- Bring value – As with any partnership, all parties must understand the value proposition relating to their investment in the partnership. I run a nonprofit, which means I run a business and, like most businesses, we can’t afford to do things for free. This doesn’t always mean you need to bring your wallet: iKT projects can bring value in many ways, like increasing staff competencies, enhancing the outcomes and impact of our services, supporting operational sustainability, or providing direct and tangible benefits to those who engage in our organization’s services. But don’t get me wrong, money helps, too, and there are many ways grant budgets can be crafted to support an organization’s involvement.
- Be respectful – Sounds trite, I know, but respecting and valuing the unique strengths each partner brings to the partnership and the challenges and barriers they face in doing so is essential for the success of the project, as is ensuring co-responsibility for project development and decision-making. When combined with the other tips, it is the antidote to tokenism.
Yes feels good
Despite saying no to the vast majority of requests to help researchers with the studies, I am pleased to say that we are starting to say yes more often. Some enlightened academics really get iKT and how to successfully partner with community organizations. Some research centres do as well (e.g. Spinal Cord Injury BC enjoys a mutually beneficial partnership with ICORD that directly supports research participation by people with SCI). Commitment doesn’t come easily or from a decision taken lightly, but when done right, it is an absolutely rewarding and pleasurable experience that benefits all involved.
A case in point is SCI BC’s partnership with Dr. Heather Gainforth at UBC Okanagan.
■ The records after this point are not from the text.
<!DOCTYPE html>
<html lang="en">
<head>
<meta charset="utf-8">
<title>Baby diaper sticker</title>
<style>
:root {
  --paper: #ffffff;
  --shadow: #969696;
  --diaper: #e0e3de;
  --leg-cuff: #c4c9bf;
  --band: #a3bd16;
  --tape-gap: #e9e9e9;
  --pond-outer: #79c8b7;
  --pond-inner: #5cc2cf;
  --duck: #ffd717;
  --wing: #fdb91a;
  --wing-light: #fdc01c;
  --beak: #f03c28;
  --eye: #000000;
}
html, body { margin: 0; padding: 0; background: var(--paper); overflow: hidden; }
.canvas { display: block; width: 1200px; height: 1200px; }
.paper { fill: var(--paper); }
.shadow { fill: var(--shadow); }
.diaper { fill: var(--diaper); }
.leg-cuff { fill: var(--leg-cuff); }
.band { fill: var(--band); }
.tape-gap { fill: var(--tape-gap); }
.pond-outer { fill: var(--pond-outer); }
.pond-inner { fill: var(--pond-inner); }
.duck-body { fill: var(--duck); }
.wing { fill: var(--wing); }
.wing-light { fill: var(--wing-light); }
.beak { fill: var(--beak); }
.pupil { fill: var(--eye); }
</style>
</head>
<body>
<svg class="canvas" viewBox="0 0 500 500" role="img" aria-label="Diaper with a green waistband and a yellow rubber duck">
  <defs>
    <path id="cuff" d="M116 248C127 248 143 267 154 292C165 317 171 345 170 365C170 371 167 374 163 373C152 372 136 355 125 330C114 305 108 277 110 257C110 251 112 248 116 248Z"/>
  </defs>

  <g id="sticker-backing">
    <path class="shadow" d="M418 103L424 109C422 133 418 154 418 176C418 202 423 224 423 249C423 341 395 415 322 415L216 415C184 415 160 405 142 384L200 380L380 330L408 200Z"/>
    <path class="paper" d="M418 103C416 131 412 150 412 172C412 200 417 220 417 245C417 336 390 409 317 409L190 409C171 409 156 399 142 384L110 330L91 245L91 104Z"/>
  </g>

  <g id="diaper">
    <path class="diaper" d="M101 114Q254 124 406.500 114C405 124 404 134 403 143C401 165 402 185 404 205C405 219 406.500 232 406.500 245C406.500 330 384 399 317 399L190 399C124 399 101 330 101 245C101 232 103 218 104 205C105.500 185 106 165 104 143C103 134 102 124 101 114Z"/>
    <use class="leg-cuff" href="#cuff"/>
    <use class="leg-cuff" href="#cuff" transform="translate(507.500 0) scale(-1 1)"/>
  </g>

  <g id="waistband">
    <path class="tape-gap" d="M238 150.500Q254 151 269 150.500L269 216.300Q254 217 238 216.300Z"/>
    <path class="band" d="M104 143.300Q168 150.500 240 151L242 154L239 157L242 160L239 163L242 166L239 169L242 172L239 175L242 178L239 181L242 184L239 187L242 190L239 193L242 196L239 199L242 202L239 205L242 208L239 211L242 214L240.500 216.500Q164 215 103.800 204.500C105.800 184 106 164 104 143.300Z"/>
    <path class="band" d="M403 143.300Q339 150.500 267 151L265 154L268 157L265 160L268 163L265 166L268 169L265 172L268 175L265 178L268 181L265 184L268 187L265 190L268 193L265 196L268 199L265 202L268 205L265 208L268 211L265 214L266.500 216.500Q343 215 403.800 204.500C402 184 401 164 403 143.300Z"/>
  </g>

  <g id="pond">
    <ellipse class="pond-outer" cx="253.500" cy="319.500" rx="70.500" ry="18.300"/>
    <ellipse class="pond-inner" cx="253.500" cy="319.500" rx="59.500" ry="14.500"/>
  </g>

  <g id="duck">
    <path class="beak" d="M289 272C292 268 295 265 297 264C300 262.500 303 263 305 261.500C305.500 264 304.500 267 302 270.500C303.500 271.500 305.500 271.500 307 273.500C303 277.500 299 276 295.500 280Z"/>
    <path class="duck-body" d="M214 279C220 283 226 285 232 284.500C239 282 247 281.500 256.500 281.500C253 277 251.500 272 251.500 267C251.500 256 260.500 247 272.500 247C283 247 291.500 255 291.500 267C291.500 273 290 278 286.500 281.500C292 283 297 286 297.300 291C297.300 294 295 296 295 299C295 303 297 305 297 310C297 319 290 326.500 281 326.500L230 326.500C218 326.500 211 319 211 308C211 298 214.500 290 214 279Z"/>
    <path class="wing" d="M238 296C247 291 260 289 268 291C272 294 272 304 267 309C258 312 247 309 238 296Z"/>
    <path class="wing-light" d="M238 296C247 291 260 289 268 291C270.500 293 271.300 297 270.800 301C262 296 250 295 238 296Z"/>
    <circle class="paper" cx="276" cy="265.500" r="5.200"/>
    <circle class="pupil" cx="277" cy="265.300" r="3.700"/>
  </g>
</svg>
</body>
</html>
In part two of this series, Heather will share her approach to engaging community partners in iKT projects.
Watch: Chris McBride’s KT Encounters videos
Read: Commitment issues part 2, Dr. Heather Gainforth
Chris McBride, PhD
Executive Director, Spinal Cord Injury BC
Since 2010, Chris has served as the executive director of Spinal Cord Injury BC, where he brings a passion for making a difference for people with disabilities and their families. He also brings 25 years of experience as a researcher and research-community network builder. Chris’ past roles include managing director of UBC and Vancouver Coastal Health’s ICORD research centre, managing director of the Rick Hansen Institute, and co-leader of the Michael Smith Foundation for Health Research-funded Disabilities Health Research Network. Presently, he is on the executive of the SSHRC-funded Canadian Disability Participation Project and chairs Spinal Cord Injury Canada’s Executive Director’s Council.
Opinions expressed in this blog post are those of the author and do not necessarily reflect the views of the Michael Smith Foundation for Health Research.